──────── EXCERPTED RECORDS

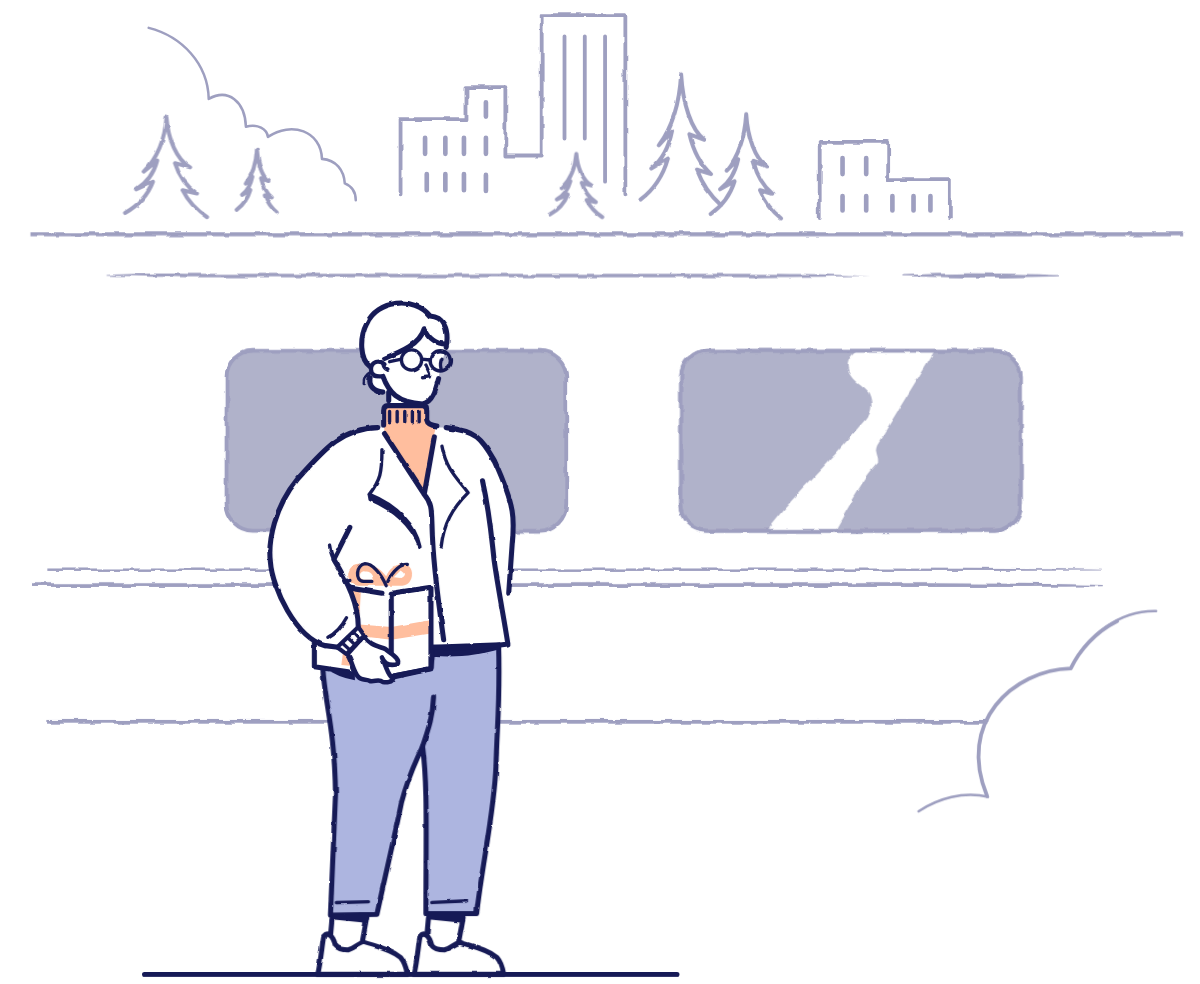
<!DOCTYPE html>
<html lang="en">
<head>
<meta charset="utf-8">
<title>Waiting at the platform</title>
<style>
:root {
  --paper: #ffffff;
  --mist: #9e9fc0;
  --glass: #b0b2ca;
  --ink: #161a56;
  --peach: #ffbe9e;
  --denim: #adb5e0;
}
* { margin: 0; padding: 0; }
html, body { width: 1200px; height: 984px; overflow: hidden; background: var(--paper); }
.scene { display: block; width: 1200px; height: 984px; }
.backdrop, .person, .ground { fill: none; stroke-linecap: round; stroke-linejoin: round; }
.backdrop { stroke: var(--mist); stroke-width: 4.5; }
.person, .ground { stroke: var(--ink); stroke-width: 6; }
.thin { stroke-width: 3; }
.fine { stroke-width: 4; }
.tree { vector-effect: non-scaling-stroke; stroke-width: 4; }
.white { fill: var(--paper); }
.peach { fill: var(--peach); }
.denim { fill: var(--denim); }
.glass { fill: var(--glass); }
.solid { fill: var(--ink); }
.taper { fill: var(--mist); }
.flat, .taper { stroke: none; }
</style>
</head>
<body>
<svg class="scene" viewBox="0 0 1420 1164.4" role="img" aria-label="A person in glasses holding a gift box in front of a train, with trees and buildings behind">
  <defs>
    <filter id="pencil" filterUnits="userSpaceOnUse" x="0" y="0" width="1420" height="1165" color-interpolation-filters="sRGB">
      <feTurbulence type="fractalNoise" baseFrequency="0.05" numOctaves="2" seed="4" result="grain"/>
      <feDisplacementMap in="SourceGraphic" in2="grain" scale="6" xChannelSelector="R" yChannelSelector="G"/>
    </filter>
    <filter id="pen" filterUnits="userSpaceOnUse" x="0" y="0" width="1420" height="1165" color-interpolation-filters="sRGB">
      <feTurbulence type="fractalNoise" baseFrequency="0.07" numOctaves="2" seed="9" result="grain"/>
      <feDisplacementMap in="SourceGraphic" in2="grain" scale="3" xChannelSelector="R" yChannelSelector="G"/>
    </filter>
    <path id="fir" class="tree" d="M0 0C-2 26-12 49-27 64L-11 51C-15 66-24 78-36 85L-16 76C-22 92-35 105-49 113M0 0C2 26 12 50 28 59L10 54C15 70 24 82 36 90L19 86C25 98 36 110 48 118"/>
    <rect id="pane" y="415" width="402" height="213" rx="31"/>
    <g id="shoe">
      <path class="white flat" d="M393 1085H434L429 1114L391 1112Z"/>
      <path d="M393 1086L391 1108M434 1086L429 1113"/>
      <path class="solid flat" d="M392 1081H436L434 1092L393 1088Z"/>
      <path class="white" d="M376 1153C380 1135 381 1118 383 1108C388 1102 394 1107 397 1119C400 1123 406 1124 412 1124C420 1122 424 1116 430 1115C445 1120 462 1123 474 1133C480 1140 481 1147 482 1153Z"/>
    </g>
  </defs>

  <g class="backdrop">
    <g id="clouds">
      <path class="thin" d="M176 33C215 43 246 75 247 117C270 104 290 120 291 150C305 146 316 153 317 162C345 143 380 155 381 188C398 189 407 202 408 217C418 221 421 228 421 237"/>
    </g>
    <g id="skyline" filter="url(#pencil)">
      <path d="M474 230V141H552V103H598V184H641V18H740V230"/>
      <path d="M970 258V168H1051V212H1124V258"/>
    </g>
    <g id="building-windows">
      <path d="M668 43V164M692 43V164M716 43V215"/>
      <path stroke-width="5.5" d="M503 163V182M527 163V182M549 163V182M575 163V182M505 206V225M527 206V225M549 206V225M575 207V226M575 121V138M997 187V206M1025 187V206M997 232V249M1025 232V249M1056 232V249M1081 232V249M1101 232V249"/>
    </g>
    <g id="trees" filter="url(#pen)">
      <use href="#fir" transform="translate(197 139)"/>
      <use href="#fir" transform="translate(304 177) scale(.49 .63)"/>
      <use href="#fir" transform="translate(682 182) scale(.64 .635)"/>
      <use href="#fir" transform="translate(806 88) scale(.98 1.31)"/>
      <use href="#fir" transform="translate(883 135) scale(.86 1.045)"/>
    </g>
    <g id="train" filter="url(#pencil)">
      <path stroke-width="5" stroke-linecap="butt" d="M36 277H1400"/>
      <path class="taper" d="M126 325.5C160 324 185 323.5 220 324H900C950 324 990 325 1030 326.5C990 327.500 950 328 900 328H220C185 328 160 327 126 326.500Z"/>
      <path class="taper" d="M1069 325.500Q1110 323.500 1150 323.500T1253 325.500V327Q1190 328.500 1160 328.500T1069 327Z"/>
      <g class="glass">
        <use href="#pane" x="268"/>
        <use href="#pane" x="806"/>
      </g>
      <path class="white flat" d="M1016 415H1106L1038 526C1034 535 1040 538 1039 549C1026 562 1018 576 988 628H907C940 585 975 555 1020 501C1032 489 1034 478 1028 465C1020 455 1004 450 1003 434C1003 425 1008 419 1016 415Z"/>
      <use href="#pane" x="806"/>
      <path class="taper" d="M56 672.500H1000Q1200 672.500 1304 674V675Q1200 675.500 1000 675.500H56Z"/>
      <path class="taper" d="M37 690H1100Q1240 690.500 1304 692V693.500Q1240 694.500 1100 694.500H37Z"/>
      <path stroke-linecap="butt" d="M56 854H1167"/>
    </g>
    <g id="bush">
      <path class="thin" d="M1368 723C1325 722 1285 752 1267 791"/>
      <path d="M1322 735C1296 748 1277 770 1267 791C1198 793 1132 855 1168 942"/>
      <path class="thin" d="M1169 943C1140 936 1110 945 1087 960"/>
    </g>
  </g>

  <g class="person" filter="url(#pen)">
    <g id="trousers">
      <path class="denim" d="M382 790C384 830 396 860 397 940L391 1083L446 1082C455 1040 468 985 475 950C484 915 493 900 500 883C506 930 504 980 504 1081H564C571 1020 585 960 587 905C588 860 592 830 590 764L512 770L510 790Z"/>
      <path d="M513 825C512 850 506 865 500 883"/>
      <path class="fine" d="M398 1068L436 1067M511 1068L552 1066"/>
    </g>
    <g id="shoes">
      <use href="#shoe"/>
      <use href="#shoe" x="114"/>
    </g>

    <g id="jacket">
      <path class="white flat" d="M447 506C405 508 385 530 352 567C325 600 317 640 320 665C322 695 345 750 385 764L512 768L601 762L590 701H602L607 645C610 615 612 600 585 545C570 520 565 510 528 506Z"/>
      <path class="solid flat" d="M511 763L592 760V768C565 776 540 778 511 776Z"/>
    </g>

    <g id="head">
      <path class="white flat" d="M460 460L461 484H504V474Z"/>
      <path class="white flat" d="M438 434C426 425 425 400 434 383C446 358 490 348 509 374C524 376 532 388 528 411L522 430L519 447C516 460 512 477 500 478C470 476 458 462 453 463C442 463 436 456 439 446Z"/>
      <path d="M438 434C426 425 425 400 434 383C446 355 490 350 509 374C524 375 532 388 528 411"/>
      <path d="M455 424C475 416 497 407 502 389C508 402 518 407 527 407" />
      <path d="M453 445C460 464 470 476 500 478C512 476 516 460 519 448"/>
      <path d="M460 464V474" />
      <path class="white" stroke-width="5" d="M455 431C449 425 439 428 439 437C439 445 446 446 453 445"/>
      <path class="fine" d="M453 430Q454 436 459 438M431 454C431 446 434 443 438 441"/>
      <path d="M438 447C436 456 442 463 453 464"/>
      <g class="fine">
        <circle class="white" cx="487" cy="426" r="12"/>
        <circle cx="521" cy="427" r="12"/>
        <path d="M499 425L509 426M461 428L475 425M523 424Q520 430 522 437M504 432C506 438 510 442 508 446L500 447"/>
      </g>
    </g>

    <g id="sweater">
      <path class="peach flat" d="M453 481H505V498L515 507L502 585L455 513Z"/>
      <path d="M454 503V486Q454 480 459 480H500Q505 480 505 486V497Q506 503 517 504"/>
      <path class="fine" d="M461 487V499M470 487V499M479 487V499M488 487V499M496 487V499"/>
    </g>

    <g id="gift-box">
      <path class="white flat" d="M372 758L407 694L452 702L510 695V791L466 800L370 789Z"/>
      <g class="peach flat">
        <path d="M410 697L427 699L425 739L463 742L508 734V750L463 757L428 753L417 788L404 787L410 740Z"/>
        <path fill-rule="evenodd" d="M425 667C441 667 451 673 457 682C461 672 468 668 476 667C492 667 491 692 476 693H424C408 692 408 668 425 667ZM430 676C424 678 424 685 431 686H441C441 680 437 676 430 676ZM466 683L474 675Q482 680 474 684Z"/>
      </g>
      <path d="M408 695L452 702M463 702L510 695V791L466 800M463 702V772M372 760V789L412 795"/>
      <path class="solid flat" d="M384 790L420 795V805Q400 802 384 790Z"/>
      <path class="solid flat" d="M465 797L512 788V794L466 804Z"/>
      <path class="fine" d="M457 693C450 677 440 667 432 667C421 669 420 687 430 688H440M459 688C465 675 475 667 482 668M407 688L414 687"/>
    </g>

    <g id="arm">
      <path class="white flat" d="M352 567C325 600 317 640 320 665C322 695 345 750 385 764L400 766L424 742C425 715 412 690 395 662L414 624Z"/>
      <path d="M447 506C405 507 385 530 352 567C325 600 317 640 320 665C322 695 350 755 385 764L400 766"/>
      <path d="M414 624L395 662C412 690 424 715 424 742"/>
      <path class="fine" d="M395 662Q391 655 390 645M410 731C404 742 396 750 388 754"/>
    </g>
    <g id="hand">
      <path class="white" stroke-width="5.500" d="M411 774C416 780 418 795 424 801C428 806 434 803 438 806C444 807 448 803 453 807C458 808 464 807 465 803C460 799 459 795 457 790L452 778C455 786 462 788 470 786C475 780 462 773 456 768C445 764 437 763 431 752Z"/>
      <path class="white" stroke-width="5" d="M399 766L424 742L431 752L410 774Z"/>
      <path class="fine" d="M405 761L415 770M411 754L421 764M418 748L427 758"/>
    </g>

    <g id="jacket-front">
      <path d="M455 513L502 585C513 598 510 605 512 640C514 680 520 720 525 757M514 517L502 585"/>
      <path d="M528 506C565 510 570 520 585 545C610 600 609 615 606 645L602 702M571 569C580 610 582 640 585 665C590 700 597 735 601 762Q560 768 511 766"/>
      <path class="fine" d="M452 532C452 560 450 568 437 585M523 528C528 555 540 565 554 583C535 602 525 620 522 647"/>
      <path class="fine solid" d="M437 585C470 598 492 622 497 647C486 620 466 603 438 591Z"/>
    </g>
  </g>

  <path class="ground" d="M171 1153H801"/>
</svg>
</body>
</html>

────────────────

YOUR TASK:
Write out, word for word, the lines from the first line of the entries through the one containing "0; padding: 0;", both included. Leave out the pictures.

SOLUTION TO THIS EXERCISE:
<!DOCTYPE html>
<html lang="en">
<head>
<meta charset="utf-8">
<title>Waiting at the platform</title>
<style>
:root {
  --paper: #ffffff;
  --mist: #9e9fc0;
  --glass: #b0b2ca;
  --ink: #161a56;
  --peach: #ffbe9e;
  --denim: #adb5e0;
}
* { margin: 0; padding: 0; }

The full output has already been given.